Also, people with erythema often have sensitive skin which can make erythema worse. Therefore, it is best to avoid using anything that may sensitise the skin. For example, cleansers containing acetone or alcohol, abrasive or exfoliant preparations, oil-based or waterproof make-up, perfumed sunblocks, or those containing insect repellents.

Camouflage creams can help to cover and conceal erythema and telangiectasia. (The British Red Cross provides cosmetic camouflage clinics free of charge - see address below.)

Another option which is becoming more popular is light or laser therapy. Briefly, a laser or very bright light of a certain wavelength can destroy tiny blood vessels under the skin but without damaging the nearby tissue. This can remove telangiectasia and improve erythema. Your doctor or skin specialist will advise if this is an option for you.

Treatment for spots and cysts (papules and pustules)

Certain antibiotics are the usual treatment. They usually work well, but it is not clear why they work, as there is no proven bacterium (germ) that causes rosacea. Some antibiotics reduce inflammation in the skin as well as killing bacteria and this may be why they work for rosacea. A topical (rub-on) antibiotic called metronidazole is the common treatment if you have just a few small spots. If you have many spots or cysts then antibiotic tablets such as a tetracycline or erythromycin may be used.

Some improvement may occur after 2-3 weeks of treatment. However, it commonly takes a 6- to 12-week course of antibiotics to clear spots and cysts. One reason why antibiotic treatment fails is that some people give up on treatment after a few weeks without completing the full course.

When a course of antibiotic treatment is finished, the spots or cysts commonly return at some point. Therefore, repeated courses of treatment may be needed from time to time. As an alternative, once the spots have cleared, some people take a regular maintenance dose of antibiotics or use a topical antibiotic (regularly or intermittently) long-term to prevent the spots and cysts from returning.

Topical azelaic acid is an alternative to topical antibiotics to treat mild-to-moderate spots. However, some people find that it can cause side-effects such as burning, stinging, itching, scaling, and dry skin.

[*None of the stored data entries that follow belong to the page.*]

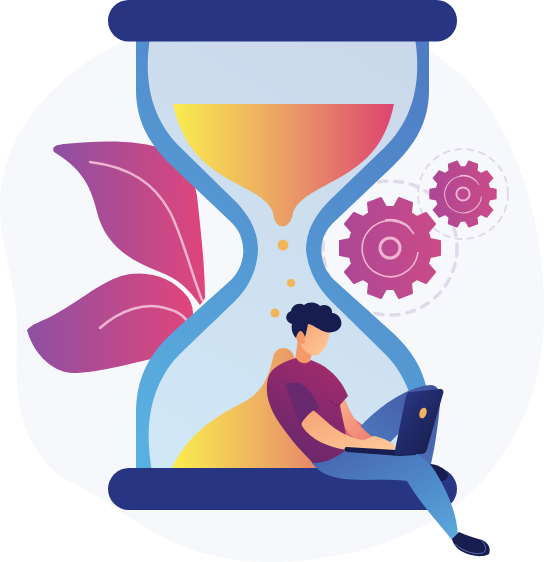
<!DOCTYPE html>
<html lang="en">
<head>
<meta charset="utf-8">
<title>Hourglass and laptop worker</title>
<style>
:root {
  --navy: #273582;
  --navy-dark: #171d4e;
  --mist: #f6f8fc;
  --sand: #f3b55c;
  --violet: #8d50a3;
  --pink: #dc467e;
  --line: #eeb4d2;
  --dash: #e0dbea;
  --blue: #5088c9;
  --indigo: #42529f;
  --skin: #fdc596;
  --skin-deep: #f39a68;
}
html, body { margin: 0; background: #fff; overflow: hidden; }
svg { display: block; width: 544px; height: 562px; }
.navy { fill: var(--navy); }
.mist { fill: var(--mist); }
.sand-grain { fill: var(--sand); }
.vein { fill: none; stroke: var(--line); stroke-linecap: round; }
.orbit { fill: none; stroke: var(--dash); stroke-linecap: round; }
.gear-ring { fill: none; stroke: var(--line); }
</style>
</head>
<body>
<svg viewBox="0 0 544 562" role="img" aria-label="Man working on a laptop, seated against a large hourglass with leaves and gears">
  <defs>
    <linearGradient id="frame-fill" gradientUnits="userSpaceOnUse" x1="140" y1="430" x2="425" y2="70">
      <stop offset="0" stop-color="#59afe0"/>
      <stop offset="1" stop-color="#4f7dc4"/>
    </linearGradient>
    <linearGradient id="glass-fill" gradientUnits="userSpaceOnUse" x1="170" y1="460" x2="400" y2="50">
      <stop offset="0" stop-color="#d0e7f6"/>
      <stop offset="1" stop-color="#cbd8ea"/>
    </linearGradient>
    <linearGradient id="sand-fill" gradientUnits="userSpaceOnUse" x1="173" y1="0" x2="394" y2="0">
      <stop offset="0" stop-color="#faed4e"/>
      <stop offset=".5" stop-color="#eba066"/>
      <stop offset="1" stop-color="#dd4470"/>
    </linearGradient>
    <linearGradient id="leaf-fill">
      <stop offset="0" stop-color="#8d50a3"/>
      <stop offset="1" stop-color="#e0457a"/>
    </linearGradient>
    <linearGradient id="gear-fill" x1="0" y1="0" x2="1" y2="0">
      <stop offset="0" stop-color="#ac4796"/>
      <stop offset="1" stop-color="#cb4b87"/>
    </linearGradient>
    <linearGradient id="shirt-fill" x1=".8" y1="0" x2=".3" y2="1">
      <stop offset="0" stop-color="#a52b6c"/>
      <stop offset="1" stop-color="#64276d"/>
    </linearGradient>
    <linearGradient id="near-leg-fill" x1="0" y1="0" x2="1" y2="1">
      <stop offset="0" stop-color="#4662ae"/>
      <stop offset=".6" stop-color="#4f8bcb"/>
      <stop offset="1" stop-color="#5caadd"/>
    </linearGradient>
    <linearGradient id="far-leg-fill" x1="0" y1="1" x2="1" y2="0">
      <stop offset="0" stop-color="#5086c8"/>
      <stop offset="1" stop-color="#42529f"/>
    </linearGradient>
    <linearGradient id="skin-fill" x1="0" y1="0" x2="1" y2="1">
      <stop offset="0" stop-color="#f6a273"/>
      <stop offset="1" stop-color="#fecb9c"/>
    </linearGradient>
    <linearGradient id="far-arm-fill" x1="0" y1="0" x2="1" y2="1">
      <stop offset="0" stop-color="#fbb68b"/>
      <stop offset="1" stop-color="#ec6f6b"/>
    </linearGradient>
    <linearGradient id="screen-fill" x1="0" y1="0" x2="1" y2="1">
      <stop offset="0" stop-color="#2b3a8b"/>
      <stop offset="1" stop-color="#151a45"/>
    </linearGradient>
    <polygon id="gear-body" points="40,-9 50,-7 50,7 40,9 38,16 45,24 36,35 27,31 21,35 22,45 9,50 4,41 -4,41 -9,50 -22,45 -21,35 -27,31 -36,35 -45,24 -38,16 -40,9 -50,7 -50,-7 -40,-9 -38,-16 -45,-24 -36,-35 -27,-31 -21,-35 -22,-45 -9,-50 -4,-41 4,-41 9,-50 22,-45 21,-35 27,-31 36,-35 45,-24 38,-16" fill="url(#gear-fill)" stroke="url(#gear-fill)" stroke-width="2" stroke-linejoin="round"/>
    <g id="gear">
      <use href="#gear-body"/>
      <path class="gear-ring" stroke-width="1.6" d="M24 -14A28 28 0 1 0 28 4M-5 -28A28 28 0 0 1 20 -20"/>
      <circle class="gear-ring" r="10" stroke-width="3"/>
    </g>
  </defs>

  <path id="backdrop" class="mist" d="M136 36C70 62 0 125 0 205C0 255 18 280 17 335C15 395 16 440 62 478C125 505 165 562 270 562C360 562 440 530 485 478C530 425 544 370 544 310C544 215 515 130 465 78C425 42 380 20 300 15C240 12 180 18 136 36Z"/>

  <g id="leaves">
    <path fill="url(#leaf-fill)" d="M54 152C51 146 57 145 64 144C105 140 140 140 166 150C184 157 193 172 197 196C201 232 205 268 205 298L200 305C188 288 178 279 160 272C128 260 105 244 97 212C90 183 80 168 54 152Z"/>
    <path fill="url(#leaf-fill)" d="M27 330C32 324 40 322 50 317C76 304 97 284 121 276C146 269 172 277 187 296C194 305 195 318 190 332L165 356C135 362 100 373 72 373C50 372 32 350 27 330Z"/>
    <path class="vein" stroke-width="2.5" d="M90 162C130 167 154 183 170 212C184 240 190 270 202 300"/>
    <path class="vein" stroke-width="2.5" d="M100 328C120 310 145 302 165 308C178 311 185 316 189 324"/>
  </g>

  <g id="gears">
    <circle class="orbit" cx="390" cy="248" r="67" stroke-width="3.5" stroke-dasharray="8 8"/>
    <circle class="orbit" cx="463" cy="194" r="45" stroke-width="2" stroke-dasharray="6 6"/>
    <use href="#gear" x="390" y="248"/>
    <use href="#gear" transform="translate(463 194) scale(.66)"/>
  </g>

  <g id="hourglass">
    <path fill="url(#frame-fill)" d="M136 36V90C136 122 150 145 173 167L232 223C247 238 247 263 232 279L172 333C148 355 136 380 136 412V472H429V412C429 380 417 355 393 333L333 279C318 263 317 238 333 223L392 167C415 145 429 122 429 90V36Z"/>
    <path fill="url(#glass-fill)" d="M150 38C143 82 152 120 181 148L232 198C250 215 258 232 258 250C257 270 249 287 235 301L183 351C152 380 143 422 152 472H413C422 422 413 380 382 351L331 301C317 287 308 270 306 250C306 232 314 215 332 198L384 148C413 120 422 82 415 38Z"/>
    <path id="upper-sand" fill="url(#sand-fill)" d="M173 104H394C386 142 369 161 339 178C311 193 297 200 293 213C290 231 275 231 273 213C269 200 254 193 228 179C199 162 182 143 173 104Z"/>
    <path id="lower-sand" fill="url(#sand-fill)" d="M171 470C187 434 216 416 244 402C263 391 268 378 273 358C275 345 291 345 294 357C300 384 312 396 336 408C365 423 382 440 394 470Z"/>
    <circle class="sand-grain" cx="283" cy="245" r="5.5"/>
    <circle class="sand-grain" cx="291" cy="283" r="4"/>
    <circle class="sand-grain" cx="275" cy="313" r="4.5"/>
    <rect class="navy" x="108" y="0" width="349" height="41.5" rx="20.5"/>
    <rect class="navy" x="108" y="468" width="349" height="42" rx="21"/>
  </g>

  <g id="worker">
    <path id="far-shoe" fill="var(--navy-dark)" d="M424 464C435 463 446 468 448 475C448 481 438 484 428 480Z"/>
    <path id="far-leg" fill="url(#far-leg-fill)" d="M345 445C362 422 382 404 404 393C414 388 424 385 432 385C440 387 441 394 440 404C438 426 435 446 431 464L414 466L410 420C396 438 381 452 366 462Z"/>
    <path id="far-arm" fill="url(#far-arm-fill)" d="M335 393L346 401C350 414 358 425 370 435L384 447L366 449C350 437 340 424 336 408Z"/>
    <path id="near-leg" fill="url(#near-leg-fill)" d="M311 461C318 455 328 452 342 451H398C416 451 427 458 435 471C449 494 457 515 458 536L452 540C436 520 420 503 407 481C380 478 360 482 338 478C324 475 315 469 311 461Z"/>
    <path id="near-shoe" fill="var(--navy-dark)" d="M452 539L459 532C468 536 475 538 482 540C489 543 491 549 489 554C482 558 471 556 463 552C457 549 453 544 452 539Z"/>
    <path fill="none" stroke="#5a6bb0" stroke-width="1" d="M455 544C464 552 475 555 483 553C487 551 486 545 482 541"/>

    <path id="neck" fill="var(--skin-deep)" d="M298 339L313 350L310 361C306 369 297 367 295 360Z"/>
    <path id="shirt" fill="url(#shirt-fill)" d="M296 358C283 362 271 367 268 378C264 393 270 410 280 424C291 440 302 452 313 463C324 463 335 459 346 450C348 434 342 419 340 405L348 396C343 383 333 371 320 364L311 360C306 365 300 364 296 358Z"/>
    <path id="shirt-fold" fill="none" stroke="#5d2467" stroke-width="1" d="M300 386C307 396 313 404 316 412M340 403C336 408 333 405 330 400"/>
    <path id="near-arm" fill="url(#skin-fill)" d="M311 408C303 413 300 419 302 426C311 440 328 447 347 450L369 452C379 452 390 452 396 448C393 441 382 438 374 436C369 437 366 440 361 440C349 437 336 431 326 421Z"/>
    <path id="near-sleeve" fill="#69296f" d="M285 383C290 398 295 413 301 424C306 416 312 410 319 408C316 398 309 389 300 383Z"/>

    <g id="head">
      <path id="face" fill="url(#skin-fill)" d="M301 330C302 324 310 319 318 321L330 326C330 338 326 350 318 355C309 358 299 347 299 337Z"/>
      <path id="ear" fill="var(--skin-deep)" d="M304 334C299 327 295 330 296 337C297 343 301 345 305 343Z"/>
      <path id="hair" fill="var(--navy-dark)" d="M296 338C292 334 291 328 292 324C285 322 284 314 291 311C292 305 299 302 304 305C309 301 317 302 320 306C327 303 333 308 332 313C338 313 343 320 341 326C337 334 326 334 319 329C315 327 311 324 308 324C307 329 306 334 305 337C302 328 298 330 296 338Z"/>
    </g>
  </g>

  <g id="laptop">
    <path fill="var(--navy-dark)" d="M346 447L396 450L414 452L416 455L400 456L347 452C344 451 344 448 346 447Z"/>
    <path fill="url(#screen-fill)" d="M410 392L440 389C443 389 444 391 443 394L427 449C426 453 424 454 420 454L397 455C395 455 394 453 395 450L406 396C407 393 408 392 410 392Z"/>
    <ellipse fill="var(--sand)" cx="423" cy="413" rx="3.5" ry="5.5" transform="rotate(18 423 413)"/>
  </g>
</svg>
</body>
</html>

If you do not respond to any of these treatments, other therapies are sometimes tried in specialist clinics.